### Exercise objective
Copy each line below containing "fill".
-------------------------
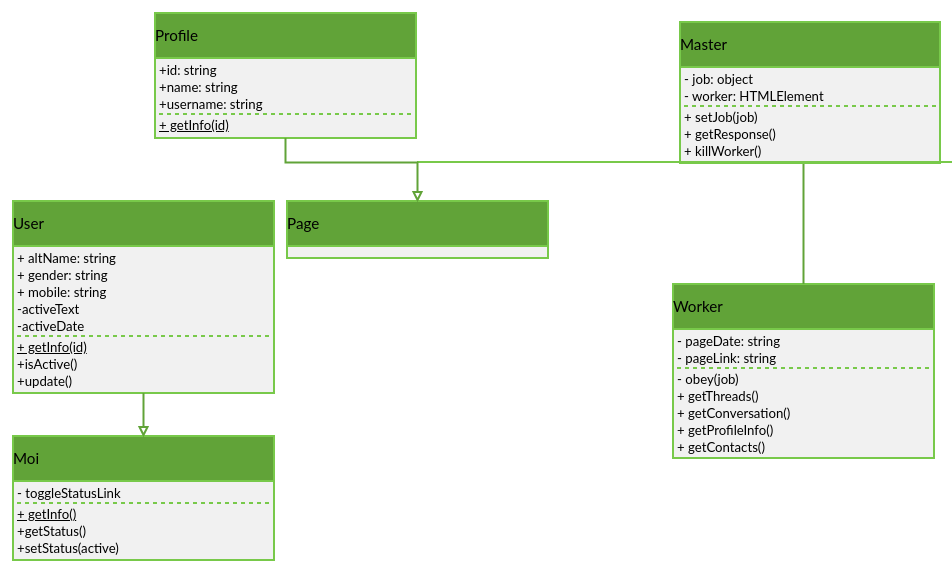
<!DOCTYPE html>
<html lang="en">
<head>
<meta charset="utf-8">
<title>Class diagram</title>
<style>
:root {
  --header: #61a338;
  --border: #78c94a;
  --connector: #61a338;
  --body: #f1f1f1;
  --paper: #ffffff;
  --ink: #000000;
}
* { box-sizing: border-box; margin: 0; padding: 0; }
html, body { width: 952px; height: 573px; overflow: hidden; background: var(--paper); }
.diagram {
  position: relative;
  width: 952px;
  height: 573px;
  overflow: hidden;
  color: var(--ink);
  font: 13.2px/17px Lato, "Open Sans", sans-serif;
}
.connectors { position: absolute; inset: 0; fill: none; stroke: var(--connector); stroke-width: 2; }
.connectors .branch { stroke: var(--border); }
.connectors .arrow { fill: var(--paper); }
.class {
  position: absolute;
  display: flex;
  flex-direction: column;
  width: 263px;
  border: 2px solid var(--border);
  background: var(--body);
}
.class h2 {
  flex: none;
  display: flex;
  align-items: center;
  height: 45px;
  padding-bottom: 1px;
  border-bottom: 2px solid var(--border);
  background: var(--header);
  font-size: 15.2px;
  font-weight: 400;
  line-height: 20px;
}
.class h2 span { margin-left: -1px; }
.class ul { list-style: none; margin: 0 3px; white-space: nowrap; }
.attributes { padding-top: 3px; }
.methods { position: relative; padding-top: 4px; }
.methods::before {
  content: "";
  position: absolute;
  left: 0;
  right: 0;
  top: 0;
  height: 2px;
  background: repeating-linear-gradient(90deg, var(--border) 0 4px, transparent 4px 8px);
}
.static { text-decoration: underline; }
#profile { left: 154px; top: 12px; height: 127px; }
#master { left: 679px; top: 21px; width: 262px; height: 143px; }
#user { left: 12px; top: 200px; height: 194px; }
#page { left: 286px; top: 200px; height: 59px; }
#moi { left: 12px; top: 435px; height: 126px; }
#worker { left: 672px; top: 283px; height: 176px; }
</style>
</head>
<body>
<main class="diagram">
  <section class="class" id="profile">
    <h2><span>Profile</span></h2>
    <ul class="attributes">
      <li>+id: string</li>
      <li>+name: string</li>
      <li>+username: string</li>
    </ul>
    <ul class="methods">
      <li class="static">+ getInfo(id)</li>
    </ul>
  </section>

  <section class="class" id="master">
    <h2><span>Master</span></h2>
    <ul class="attributes">
      <li>- job: object</li>
      <li>- worker: HTMLElement</li>
    </ul>
    <ul class="methods">
      <li>+ setJob(job)</li>
      <li>+ getResponse()</li>
      <li>+ killWorker()</li>
    </ul>
  </section>

  <section class="class" id="user">
    <h2><span>User</span></h2>
    <ul class="attributes">
      <li>+ altName: string</li>
      <li>+ gender: string</li>
      <li>+ mobile: string</li>
      <li>-activeText</li>
      <li>-activeDate</li>
    </ul>
    <ul class="methods">
      <li class="static">+ getInfo(id)</li>
      <li>+isActive()</li>
      <li>+update()</li>
    </ul>
  </section>

  <section class="class" id="page">
    <h2><span>Page</span></h2>
  </section>

  <section class="class" id="moi">
    <h2><span>Moi</span></h2>
    <ul class="attributes">
      <li>- toggleStatusLink</li>
    </ul>
    <ul class="methods">
      <li class="static">+ getInfo()</li>
      <li>+getStatus()</li>
      <li>+setStatus(active)</li>
    </ul>
  </section>

  <section class="class" id="worker">
    <h2><span>Worker</span></h2>
    <ul class="attributes">
      <li>- pageDate: string</li>
      <li>- pageLink: string</li>
    </ul>
    <ul class="methods">
      <li>- obey(job)</li>
      <li>+ getThreads()</li>
      <li>+ getConversation()</li>
      <li>+ getProfileInfo()</li>
      <li>+ getContacts()</li>
    </ul>
  </section>

  <svg class="connectors" width="952" height="573" viewBox="0 0 952 573" aria-hidden="true">
    <defs>
      <path id="arrowhead" d="M-4 -8H4L0 0Z"/>
    </defs>
    <path class="branch" d="M417 162H952"/>
    <path d="M285.5 138V162.5H417.5V192"/>
    <path d="M143.5 393V427"/>
    <path d="M803.5 164V284"/>
    <use class="arrow" href="#arrowhead" x="417.5" y="200"/>
    <use class="arrow" href="#arrowhead" x="143.5" y="435"/>
  </svg>
</main>
</body>
</html>
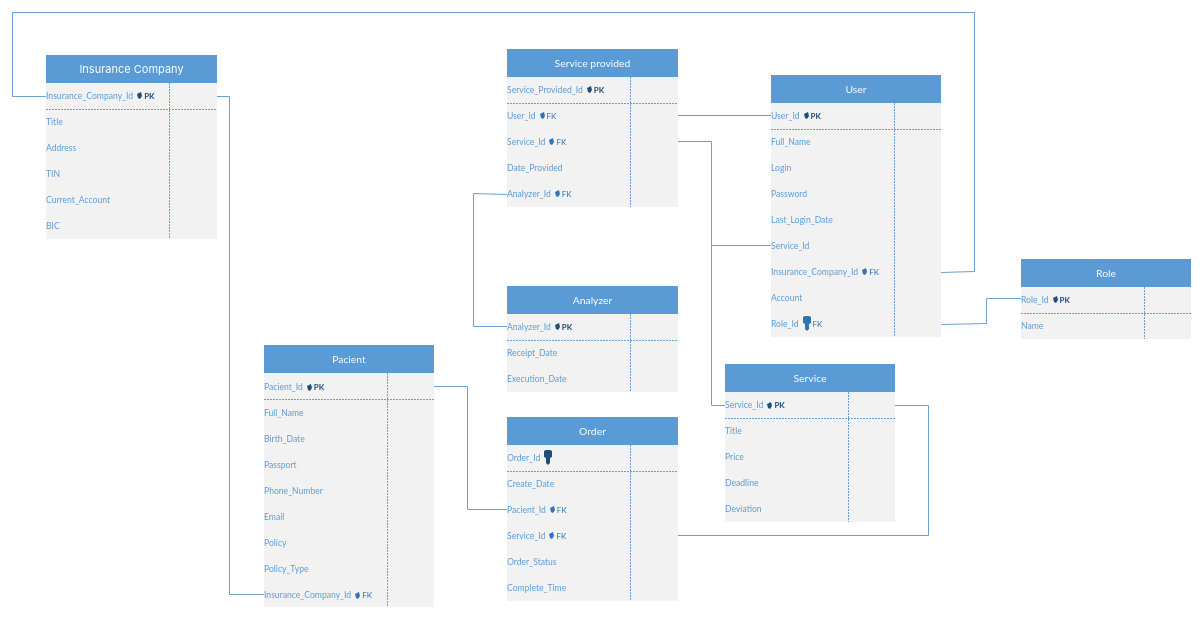
<!DOCTYPE html>
<html lang="en">
<head>
<meta charset="utf-8">
<title>Clinic database schema</title>
<style>
:root { --blue: #5b9bd5; --line: #6a9fd0; --panel: #f2f2f2; --navy: #1f4e79; --mid: #2e75b6; }
* { box-sizing: border-box; margin: 0; padding: 0; }
body { overflow: hidden; background: #fff; }
.schema { position: relative; width: 1200px; height: 617px; overflow: hidden; background: #fff; font-family: Lato, "Open Sans", sans-serif; }
.connectors { position: absolute; left: 0; top: 0; fill: none; stroke: var(--line); stroke-width: 1; }
.symbols { position: absolute; width: 0; height: 0; }
.entity { position: absolute; width: 170px; background: var(--panel); }
.insurance, .provided, .analyzer, .order { width: 171px; }
.entity h2 { height: 28px; display: flex; align-items: center; justify-content: center; padding-bottom: 1px; background: var(--blue); color: #fff; font-size: 10.4px; font-weight: 400; white-space: nowrap; }
.entity h2.wide { padding-bottom: 0; font-family: Inter, sans-serif; font-size: 11px; }
.fields { list-style: none; display: grid; grid-auto-rows: 26px; background: linear-gradient(var(--line) 67%, transparent 67%) 123px 0 / 1px 3px repeat-y; }
.fields li { position: relative; display: flex; align-items: center; gap: 4px; padding-bottom: 1px; color: var(--blue); font-size: 8.6px; line-height: 12px; white-space: nowrap; }
.fields li:first-child::after { content: ""; position: absolute; left: 0; right: 0; bottom: -1px; height: 1px; background: linear-gradient(90deg, var(--line) 67%, transparent 67%) 0 0 / 3px 1px repeat-x; }
.key { display: flex; align-items: center; gap: 2px; font-size: 8px; }
.key svg { display: block; flex: none; }
.primary { color: var(--navy); font-weight: 700; }
.foreign { color: var(--mid); }
.insurance { left: 46px; top: 55px; }
.provided { left: 507px; top: 49px; }
.user { left: 771px; top: 75px; }
.role { left: 1021px; top: 259px; }
.analyzer { left: 507px; top: 286px; }
.pacient { left: 264px; top: 345px; }
.order { left: 507px; top: 417px; }
.service { left: 725px; top: 364px; }
.pacient li { padding: 2px 0 0; }
.service li { padding: 0; }
</style>
</head>
<body>
<main class="schema">
  <svg class="symbols" aria-hidden="true">
    <defs>
      <path id="key-bow" fill="currentColor" d="M0 2 L4 0 L5 4 L3 7 L1 6 Z"/>
      <path id="key-pin" fill="currentColor" d="M4 0 A4 4 0 0 1 6 8 L6 13 L4 15 L2 13 L2 8 A4 4 0 0 1 4 0 Z"/>
    </defs>
  </svg>

  <section class="entity insurance">
    <h2 class="wide">Insurance Company</h2>
    <ul class="fields">
      <li>Insurance_Company_Id <span class="key primary"><svg width="5" height="7"><use href="#key-bow"/></svg>PK</span></li>
      <li>Title</li><li>Address</li><li>TIN</li><li>Current_Account</li><li>BIC</li>
    </ul>
  </section>

  <section class="entity provided">
    <h2>Service provided</h2>
    <ul class="fields">
      <li>Service_Provided_Id <span class="key primary"><svg width="5" height="7"><use href="#key-bow"/></svg>PK</span></li>
      <li>User_Id <span class="key foreign"><svg width="5" height="7"><use href="#key-bow"/></svg>FK</span></li>
      <li>Service_Id <span class="key foreign"><svg width="5" height="7"><use href="#key-bow"/></svg>FK</span></li>
      <li>Date_Provided</li>
      <li>Analyzer_Id <span class="key foreign"><svg width="5" height="7"><use href="#key-bow"/></svg>FK</span></li>
    </ul>
  </section>

  <section class="entity user">
    <h2>User</h2>
    <ul class="fields">
      <li>User_Id <span class="key primary"><svg width="5" height="7"><use href="#key-bow"/></svg>PK</span></li>
      <li>Full_Name</li><li>Login</li><li>Password</li><li>Last_Login_Date</li><li>Service_Id</li>
      <li>Insurance_Company_Id <span class="key foreign"><svg width="5" height="7"><use href="#key-bow"/></svg>FK</span></li>
      <li>Account</li>
      <li>Role_Id <span class="key foreign"><svg width="8" height="15"><use href="#key-pin"/></svg>FK</span></li>
    </ul>
  </section>

  <section class="entity role">
    <h2>Role</h2>
    <ul class="fields">
      <li>Role_Id <span class="key primary"><svg width="5" height="7"><use href="#key-bow"/></svg>PK</span></li>
      <li>Name</li>
    </ul>
  </section>

  <section class="entity analyzer">
    <h2>Analyzer</h2>
    <ul class="fields">
      <li>Analyzer_Id <span class="key primary"><svg width="5" height="7"><use href="#key-bow"/></svg>PK</span></li>
      <li>Receipt_Date</li><li>Execution_Date</li>
    </ul>
  </section>

  <section class="entity pacient">
    <h2>Pacient</h2>
    <ul class="fields">
      <li>Pacient_Id <span class="key primary"><svg width="5" height="7"><use href="#key-bow"/></svg>PK</span></li>
      <li>Full_Name</li><li>Birth_Date</li><li>Passport</li><li>Phone_Number</li><li>Email</li><li>Policy</li><li>Policy_Type</li>
      <li>Insurance_Company_Id <span class="key foreign"><svg width="5" height="7"><use href="#key-bow"/></svg>FK</span></li>
    </ul>
  </section>

  <section class="entity order">
    <h2>Order</h2>
    <ul class="fields">
      <li>Order_Id <span class="key primary"><svg width="8" height="15"><use href="#key-pin"/></svg></span></li>
      <li>Create_Date</li>
      <li>Pacient_Id <span class="key foreign"><svg width="5" height="7"><use href="#key-bow"/></svg>FK</span></li>
      <li>Service_Id <span class="key foreign"><svg width="5" height="7"><use href="#key-bow"/></svg>FK</span></li>
      <li>Order_Status</li><li>Complete_Time</li>
    </ul>
  </section>

  <section class="entity service">
    <h2>Service</h2>
    <ul class="fields">
      <li>Service_Id <span class="key primary"><svg width="5" height="7"><use href="#key-bow"/></svg>PK</span></li>
      <li>Title</li><li>Price</li><li>Deadline</li><li>Deviation</li>
    </ul>
  </section>

  <svg class="connectors" width="1200" height="617" viewBox="0 0 1200 617" aria-hidden="true">
    <polyline points="46,96.5 12.5,96.5 12.5,12.5 974.5,12.5 974.5,271.5 941,272.5"/>
    <polyline points="217,96.5 229.5,96.5 229.5,594.5 264,594.5"/>
    <line x1="678" y1="115.5" x2="771" y2="115.5"/>
    <polyline points="678,141.5 711.5,141.5 711.5,405.5 725,405.5"/>
    <line x1="712" y1="245.5" x2="771" y2="245.5"/>
    <polyline points="507,194.5 473.5,193.5 473.5,326.5 507,326.5"/>
    <polyline points="434,386.5 467.5,386.5 467.5,509.5 507,509.5"/>
    <polyline points="895,405.5 928.5,405.5 928.5,535.5 678,535.5"/>
    <polyline points="941,324.5 986.5,323.5 986.5,298.5 1021,298.5"/>
  </svg>
</main>
</body>
</html>
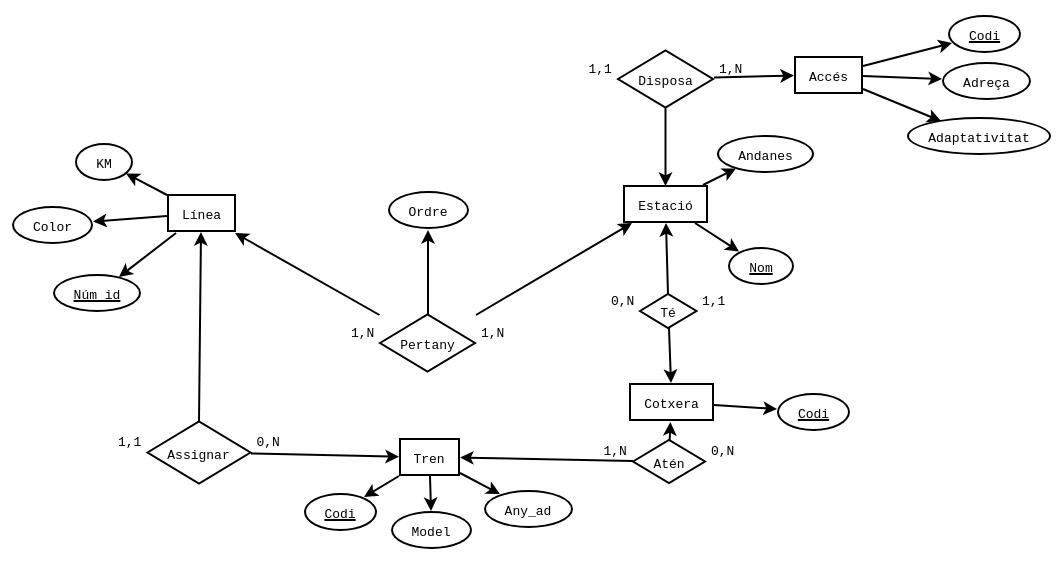
<!DOCTYPE html>
<html lang="ca">
<head>
<meta charset="utf-8">
<title>Diagrama entitat-relació</title>
<style>
:root { --ink: #000; --paper: #fff; }
* { box-sizing: border-box; }
html, body { margin: 0; background: var(--paper); }
.diagram {
  position: relative; width: 1064px; height: 564px; overflow: hidden;
  background: var(--paper); color: var(--ink);
  font: 13px/15px "Liberation Mono", monospace;
}
.connections { position: absolute; left: 0; top: 0; }
.connections line, .connections polygon { stroke: var(--ink); stroke-width: 2; }
.connections polygon { fill: var(--paper); }
.links { marker-end: none; }
.links line { marker-end: url(#arrow); }
.entity, .attribute, .relation {
  position: absolute; display: flex; align-items: center; justify-content: center;
  height: 38px; padding-top: 5px; white-space: nowrap;
}
.entity, .attribute { border: 2px solid var(--ink); background: var(--paper); }
.attribute { border-radius: 50%; }
.key span {
  text-decoration: underline; text-decoration-thickness: 2px;
  text-underline-offset: 1px; text-decoration-skip-ink: none;
}
.cardinality { position: absolute; white-space: nowrap; }
</style>
</head>
<body>
<main class="diagram">
  <svg class="connections" width="1064" height="564" viewBox="0 0 1064 564" aria-hidden="true">
    <defs>
      <marker id="arrow" markerUnits="userSpaceOnUse" markerWidth="15" markerHeight="16" refX="6" refY="8" orient="auto">
        <path d="M14 8L0 1L3.5 8L0 15Z" fill="#000"/>
      </marker>
    </defs>
    <g class="links">
      <line x1="863" y1="66" x2="944.3" y2="45"/>
      <line x1="863" y1="76" x2="934" y2="78.7"/>
      <line x1="863" y1="89" x2="933.6" y2="118"/>
      <line x1="714" y1="77.5" x2="786" y2="75.8"/>
      <line x1="665.5" y1="108" x2="665.5" y2="178"/>
      <line x1="703" y1="185" x2="728.8" y2="172.1"/>
      <line x1="695" y1="223" x2="732.3" y2="247.1"/>
      <line x1="668" y1="294" x2="666.2" y2="231"/>
      <line x1="669" y1="328" x2="670.7" y2="375"/>
      <line x1="714" y1="405" x2="769" y2="408.5"/>
      <line x1="669.7" y1="440" x2="670.1" y2="430"/>
      <line x1="633" y1="461" x2="468" y2="457.7"/>
      <line x1="399" y1="476" x2="370.9" y2="492.9"/>
      <line x1="430" y1="476" x2="430.8" y2="503"/>
      <line x1="460" y1="473" x2="492.9" y2="490.3"/>
      <line x1="251" y1="453.5" x2="391" y2="456.6"/>
      <line x1="199" y1="421" x2="200.9" y2="240"/>
      <line x1="167" y1="195" x2="133.1" y2="177.2"/>
      <line x1="167" y1="216" x2="101" y2="220.9"/>
      <line x1="176" y1="233" x2="125.3" y2="272.1"/>
      <line x1="379.5" y1="315" x2="242" y2="237"/>
      <line x1="476" y1="315" x2="625.1" y2="227.1"/>
      <line x1="428" y1="314" x2="428" y2="238"/>
    </g>
    <g class="diamonds">
      <polygon points="618,79 665.5,50.5 713,79 665.5,107.5"/>
      <polygon points="380,343 427.5,314.5 475,343 427.5,371.5"/>
      <polygon points="640,311 668,294 696.5,311 668,328"/>
      <polygon points="633,461.5 669,440 705,461.5 669,483"/>
      <polygon points="147.5,452.5 199,421.5 250.5,452.5 199,483.5"/>
    </g>
  </svg>

  <div class="entity" style="left:167px;top:194px;width:69px">Línea</div>
  <div class="entity" style="left:794px;top:55.5px;width:69px">Accés</div>
  <div class="entity" style="left:623px;top:185px;width:85px">Estació</div>
  <div class="entity" style="left:629px;top:383px;width:85px">Cotxera</div>
  <div class="entity" style="left:398.5px;top:438px;width:61px">Tren</div>

  <div class="relation" style="left:618px;top:60px;width:95px">Disposa</div>
  <div class="relation" style="left:380px;top:324px;width:95px">Pertany</div>
  <div class="relation" style="left:640px;top:292px;width:56px">Té</div>
  <div class="relation" style="left:633px;top:443px;width:72px">Atén</div>
  <div class="relation" style="left:147px;top:434px;width:103px">Assignar</div>

  <div class="attribute" style="left:75px;top:142.5px;width:58px">KM</div>
  <div class="attribute" style="left:12px;top:205.5px;width:81px">Color</div>
  <div class="attribute key" style="left:53px;top:274px;width:88px"><span>Núm_id</span></div>
  <div class="attribute" style="left:387.5px;top:191px;width:81px">Ordre</div>
  <div class="attribute" style="left:717px;top:134.5px;width:97px">Andanes</div>
  <div class="attribute key" style="left:728px;top:247px;width:66px"><span>Nom</span></div>
  <div class="attribute key" style="left:948px;top:15px;width:73px"><span>Codi</span></div>
  <div class="attribute" style="left:942px;top:62px;width:89px">Adreça</div>
  <div class="attribute" style="left:907px;top:117px;width:144px">Adaptativitat</div>
  <div class="attribute key" style="left:777px;top:392.5px;width:73px"><span>Codi</span></div>
  <div class="attribute key" style="left:303.5px;top:492.5px;width:73px"><span>Codi</span></div>
  <div class="attribute" style="left:390.5px;top:511px;width:81px">Model</div>
  <div class="attribute" style="left:483.5px;top:489.5px;width:89px">Any_ad</div>

  <span class="cardinality" style="left:588.5px;top:62px">1,1</span>
  <span class="cardinality" style="left:719px;top:62px">1,N</span>
  <span class="cardinality" style="left:351px;top:326px">1,N</span>
  <span class="cardinality" style="left:481px;top:326px">1,N</span>
  <span class="cardinality" style="left:611px;top:294px">0,N</span>
  <span class="cardinality" style="left:702px;top:294px">1,1</span>
  <span class="cardinality" style="left:118px;top:435px">1,1</span>
  <span class="cardinality" style="left:256.5px;top:435px">0,N</span>
  <span class="cardinality" style="left:603.5px;top:444px">1,N</span>
  <span class="cardinality" style="left:711px;top:444px">0,N</span>
</main>
</body>
</html>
-------------------------
### Written response
.connectors { position: absolute; inset: 0; fill: none; stroke: var(--connector); stroke-width: 2; }
.connectors .arrow { fill: var(--paper); }
.connectors { position: absolute; left: 0; top: 0; fill: none; stroke: var(--line); stroke-width: 1; }
      <path id="key-bow" fill="currentColor" d="M0 2 L4 0 L5 4 L3 7 L1 6 Z"/>
      <path id="key-pin" fill="currentColor" d="M4 0 A4 4 0 0 1 6 8 L6 13 L4 15 L2 13 L2 8 A4 4 0 0 1 4 0 Z"/>
.connections polygon { fill: var(--paper); }
        <path d="M14 8L0 1L3.5 8L0 15Z" fill="#000"/>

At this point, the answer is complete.